Aim of the task:
Search the material below for the word "smudges" and copy every line in which it occurs.
···
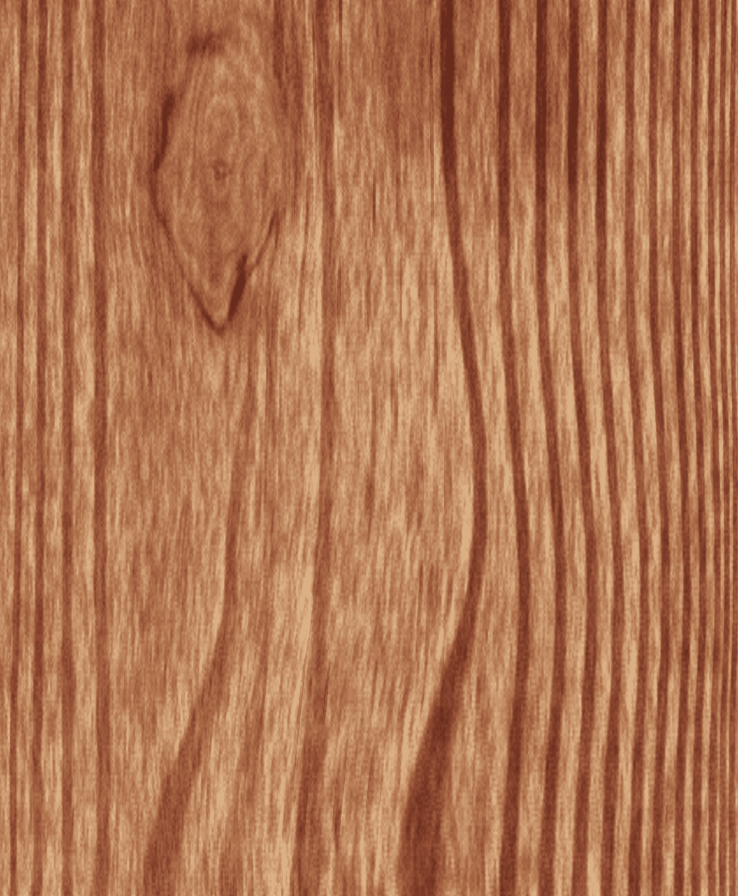
Reproduce this texture procedurally as a Shadertoy shader.

```glsl
float hash(vec2 p) {
    return fract(sin(dot(p, vec2(127.1, 311.7))) * 43758.5453);
}

float noise(vec2 p) {
    vec2 i = floor(p), f = fract(p);
    f = f * f * (3.0 - 2.0 * f);
    return mix(mix(hash(i), hash(i + vec2(1, 0)), f.x),
               mix(hash(i + vec2(0, 1)), hash(i + vec2(1, 1)), f.x), f.y);
}

float blob(vec2 p, vec2 centre, vec2 size) {
    vec2 q = (p - centre) / size;
    return exp(-dot(q, q));
}

// Dark latewood line with a pale rim on its left side
float ring(float x, float centre, float width) {
    float s = (x - centre) / width;
    float dark = smoothstep(-1.2, -0.6, s) * (1.0 - smoothstep(0.5, 1.3, s));
    return dark - 0.3 * exp(-pow((s + 1.9) / 0.7, 2.0));
}

float growthRings(vec2 p) {
    float x = p.x + 0.006 * (noise(p * vec2(5, 6)) - 0.5);
    float d = p.y, sum = 0.0;
    float low = smoothstep(0.62, 0.97, d);

    // Tight rings on the right, closer together towards the edge
    for (float i = 0.0; i < 11.0; i++) {
        float c = 0.685 + 0.05 * i - 0.0019 * i * i + 0.004 * (hash(vec2(i, 3)) - 0.5);
        c += (0.027 * exp(-pow((d - 0.66) / 0.24, 2.0)) - 0.006 * (1.0 - d) * d) * (1.0 - i / 11.0);
        float w = mix(0.0085, 0.0036, i / 10.0) * (1.0 + 0.35 * low);
        sum += ring(x, c, w) * mix(0.62, 0.5, i / 10.0);
    }
    // Rings on the left
    for (float i = 0.0; i < 4.0; i++) {
        float c = 0.03 + 0.022 * i + 0.004 * i * i + (0.007 * i - 0.012) * d;
        sum += 0.45 * ring(x, c, 0.005 + 0.0014 * i);
    }
    // Wide rings that lean left and swell near the bottom
    float bold = 0.604 + 0.045 * smoothstep(0.1, 0.55, d) - 0.08 * smoothstep(0.58, 0.97, d);
    sum += 0.62 * ring(x, bold, mix(0.01, 0.032, low));
    float leaning = 0.37 - 0.055 * smoothstep(0.2, 0.65, d) - 0.095 * smoothstep(0.65, 0.98, d);
    sum += 0.4 * ring(x, leaning, mix(0.009, 0.026, low)) * smoothstep(0.25, 0.6, d);
    float pale = 0.378 - 0.02 * d - 0.042 * smoothstep(0.65, 1.0, d);
    sum += 0.26 * ring(x, pale, mix(0.008, 0.018, low));
    float middle = 0.434 + 0.014 * sin(d * 4.5) - 0.004 * low;
    sum += 0.4 * ring(x, middle, mix(0.01, 0.019, low));
    return sum;
}

vec3 woodColor(float t) {
    vec3 c = mix(vec3(0.41, 0.17, 0.11), vec3(0.57, 0.30, 0.20), clamp((t + 0.1) / 0.4, 0.0, 1.0));
    c = mix(c, vec3(0.70, 0.46, 0.31), clamp((t - 0.28) / 0.4, 0.0, 1.0));
    return mix(c, vec3(0.86, 0.69, 0.52), clamp((t - 0.68) / 0.46, 0.0, 1.0));
}

void mainImage(out vec4 fragColor, in vec2 fragCoord) {
    vec2 p = fragCoord / iResolution.xy;
    p.y = 1.0 - p.y;

    // Knot space, tapering to a point below
    vec2 k = (p - vec2(0.3, 0.19)) / vec2(0.083, 0.18);
    k.x /= 1.0 - 0.6 * smoothstep(0.0, 1.2, k.y);
    float r = length(k) + 0.4 * (noise(p * vec2(24, 15)) - 0.5) + 0.15 * (noise(p * vec2(70, 30)) - 0.5);
    float knot = 1.0 - smoothstep(0.8, 1.05, r);

    // Grain follows the lean of the rings and parts around the knot
    float lean = 0.05 * smoothstep(0.5, 1.0, p.y) * exp(-pow((p.x - 0.42) / 0.22, 2.0));
    float part = 0.03 * k.x * exp(-0.6 * dot(k, k));
    vec2 g = vec2(p.x + lean - part + 0.004 * noise(p * vec2(9, 16)), p.y);

    float tone = 0.81 + 0.2 * (noise(g * vec2(14, 3)) - 0.5);
    tone += 0.18 * blob(p, vec2(0.56, 0.42), vec2(0.11, 0.28));
    tone += 0.1 * blob(p, vec2(0.35, 0.9), vec2(0.13, 0.2));
    tone -= 0.13 * blob(p, vec2(0.22, 0.55), vec2(0.09, 0.4));
    tone -= growthRings(p) * (1.0 - knot);

    // Stains streaked along the grain
    float streak = 0.25 + 0.75 * noise(g * vec2(75, 5)) + 0.5 * noise(g * vec2(190, 12));
    float stain = 0.5 * blob(p, vec2(0.56, 0.1), vec2(0.06, 0.12));
    stain += 0.36 * blob(p, vec2(0.75, 0.14), vec2(0.07, 0.1));
    stain += 0.45 * blob(p, vec2(0.395, 0.11), vec2(0.022, 0.09));
    stain += 0.48 * blob(p, vec2(0.215, 0.17), vec2(0.02, 0.13));
    stain += 0.6 * blob(p, vec2(0.305, 0.34), vec2(0.04, 0.05));
    stain += 0.16 * exp(-p.y * 9.0);
    tone -= stain * streak;

    // Knot: swirls, rim, pith and cracks
    float swirl = sin(r * 24.0 + 9.0 * noise(p * vec2(24, 16)));
    tone = mix(tone, 0.62 + 0.11 * swirl + 0.3 * (noise(p * vec2(34, 14)) - 0.5), knot * 0.85);
    tone -= 0.5 * exp(-pow((r - 1.0) / 0.07, 2.0)) * noise(p * vec2(22, 11) + 4.0);
    float pith = length((p - vec2(0.3, 0.188)) * vec2(0.82, 1.0)) + 0.006 * (noise(p * 130.0) - 0.5);
    tone -= 0.28 * exp(-pow((pith - 0.007) / 0.004, 2.0));
    tone -= 0.5 * blob(p, vec2(0.28 - 0.4 * (p.y - 0.05), 0.05), vec2(0.028, 0.014));
    tone -= 0.75 * blob(p, vec2(0.325 - 0.25 * (p.y - 0.31), 0.315), vec2(0.007, 0.04));

    // Fine fibres, hairline checks and pore speckle
    float fibre = noise(g * vec2(180, 26)) - 0.5;
    fibre += 0.9 * (noise(g * vec2(310, 55) + 5.0) - 0.5);
    float late = smoothstep(0.3, 0.65, tone);
    tone += fibre * mix(0.26, 0.42, late) * (1.0 - 0.4 * knot);
    float open = 0.35 + 0.65 * smoothstep(0.3, 0.42, p.x) * (1.0 - smoothstep(0.6, 0.68, p.x));
    float checks = smoothstep(0.66, 0.86, noise(g * vec2(150, 9) + 9.0));
    tone -= 0.32 * checks * open * late * (1.0 - knot);
    tone += 0.24 * (noise(p * vec2(420, 300)) - 0.5);

    fragColor = vec4(woodColor(tone), 1.0);
}
```
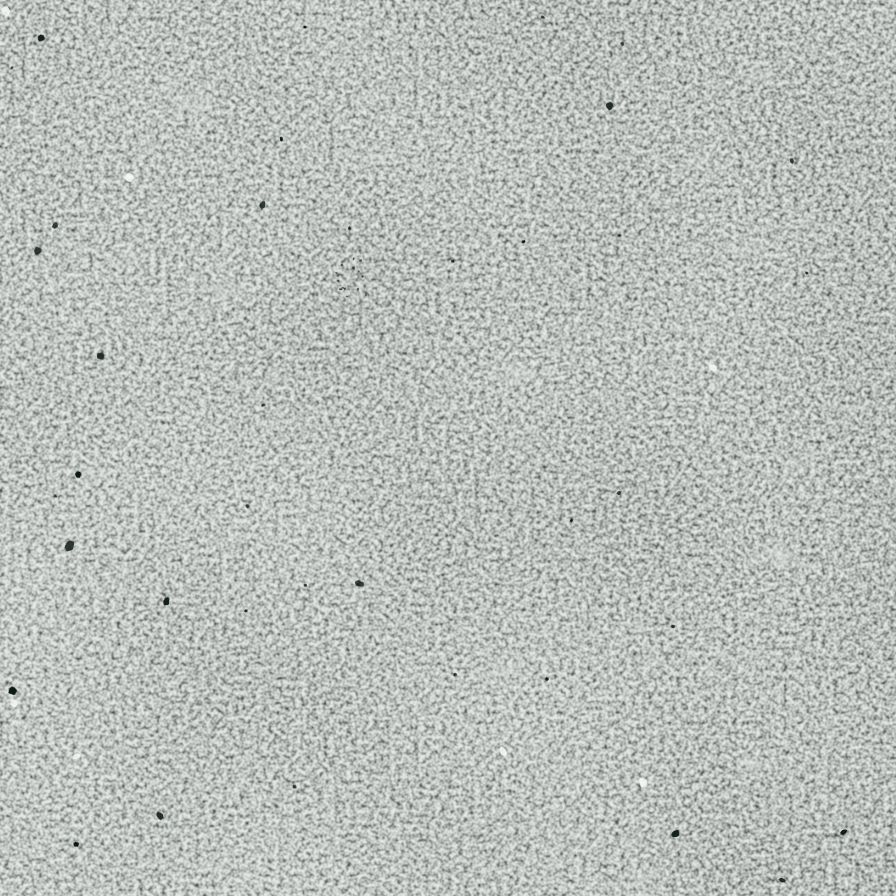
Reproduce this texture procedurally as a three.js fragment shader.

```glsl
// Pale grey-green film grain with scattered black specks, hazy smudges and white dots.
varying vec2 vUv;

const vec2 COARSE_GRAIN = vec2(160.0, 182.0); // grain cells across the canvas
const float FINE_GRAIN = 291.0;
const float GRAIN_GAIN = 4.63;                // brings gradient noise to unit deviation
const float BASE_TONE = 0.74;
const float TONE_SPREAD = 0.09;
const float TONE_SKEW = 0.012;                // longer tail towards the darks
const vec3 GREEN_TINT = vec3(0.0, 0.016, 0.004);
const vec3 SPECK_COLOR = vec3(0.04, 0.09, 0.08);
const vec3 SMUDGE_COLOR = vec3(0.85, 0.86, 0.85);
const vec3 DOT_COLOR = vec3(0.97, 0.98, 0.97);
const int SPECK_COUNT = 38;
const int CLUSTER_COUNT = 14;
const int SMUDGE_COUNT = 20;
const int DOT_COUNT = 7;
const vec2 CLUSTER_CENTER = vec2(0.39, 0.69);
const float CLUSTER_SIZE = 0.045;
const float EDGE = 0.0011;
const float TAU = 6.28318;

vec2 hash2(vec2 p) {
  vec3 q = fract(p.xyx * vec3(0.1031, 0.1030, 0.0973));
  q += dot(q, q.yzx + 33.33);
  return fract((q.xx + q.yz) * q.zy);
}

float cornerSlope(vec2 cell, vec2 offset) {
  float angle = TAU * hash2(cell).x;
  return dot(vec2(cos(angle), sin(angle)), offset);
}

float gradientNoise(vec2 p) {
  vec2 i = floor(p);
  vec2 f = fract(p);
  vec2 w = f * f * f * (f * (f * 6.0 - 15.0) + 10.0);
  vec2 e = vec2(1.0, 0.0);
  float low = mix(cornerSlope(i, f), cornerSlope(i + e, f - e), w.x);
  float high = mix(cornerSlope(i + e.yx, f - e.yx), cornerSlope(i + 1.0, f - 1.0), w.x);
  return mix(low, high, w.y);
}

mat2 rotation(float a) {
  return mat2(cos(a), sin(a), -sin(a), cos(a));
}

// Grain with a slow drift from the bright left to the darker upper right.
vec3 grain(vec2 uv) {
  float coarse = gradientNoise(uv * COARSE_GRAIN + 17.3);
  float fine = gradientNoise(rotation(0.6) * uv * FINE_GRAIN + 411.7);
  float z = GRAIN_GAIN * (0.75 * coarse + 0.66 * fine);
  z += 0.35 * gradientNoise(uv * 5.0 + 70.4);
  z -= 0.3 * (uv.x - 0.5) + 0.12 * (uv.y - 0.5);
  z = clamp(z, -3.2, 2.6);
  return BASE_TONE + TONE_SPREAD * z - TONE_SKEW * z * z + GREEN_TINT;
}

// Coverage of one lumpy, slightly elongated speck.
float speck(vec2 offset, float radius, vec2 rnd) {
  vec2 q = rotation(TAU * rnd.x) * offset;
  q.x *= 1.0 + 0.7 * rnd.y;
  float lump = 0.3 * radius * gradientNoise(q / radius * 1.3 + rnd * 90.0);
  return 1.0 - smoothstep(radius - EDGE, radius + EDGE, length(q) + lump);
}

void main() {
  vec3 color = grain(vUv);

  // Hazy smudges, mostly faint and wider than tall
  for (int i = 0; i < SMUDGE_COUNT; i++) {
    float id = float(i);
    vec2 shape = hash2(vec2(id, 23.0));
    vec2 d = vUv - hash2(vec2(id, 11.0));
    d = rotation(0.7 * (shape.x - 0.5)) * d;
    d /= mix(0.008, 0.017, shape.y) * vec2(1.3, 0.75);
    float strength = mix(0.3, 0.85, pow(shape.x, 4.0));
    color = mix(color, SMUDGE_COLOR + 0.1 * pow(shape.x, 6.0), strength * exp(-dot(d, d)));
  }

  // Small white dots
  for (int i = 0; i < DOT_COUNT; i++) {
    vec2 rnd = hash2(vec2(float(i), 57.0));
    vec2 d = vUv - hash2(vec2(float(i), 41.0));
    float cover = speck(d, mix(0.0025, 0.006, rnd.x * rnd.x), rnd);
    color = mix(color, DOT_COLOR, 0.85 * cover);
  }

  // Black specks: a few large, many tiny, the last ones gathered in a cluster
  for (int i = 0; i < SPECK_COUNT + CLUSTER_COUNT; i++) {
    vec2 center = hash2(vec2(float(i), 83.0));
    vec2 rnd = hash2(vec2(float(i), 97.0));
    vec2 size = hash2(vec2(float(i), 131.0));
    float radius = mix(0.0019, 0.0065, size.x * size.x * size.x);
    float opacity = mix(0.75, 1.0, size.y);
    if (i >= SPECK_COUNT) {
      center = CLUSTER_CENTER + CLUSTER_SIZE * (center - 0.5);
      radius = mix(0.0011, 0.0019, size.x);
      opacity *= 0.8;
    }
    color = mix(color, SPECK_COLOR, opacity * speck(vUv - center, radius, rnd));
  }

  gl_FragColor = vec4(color, 1.0);
}
```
···
Written answer:
// Pale grey-green film grain with scattered black specks, hazy smudges and white dots.
  // Hazy smudges, mostly faint and wider than tall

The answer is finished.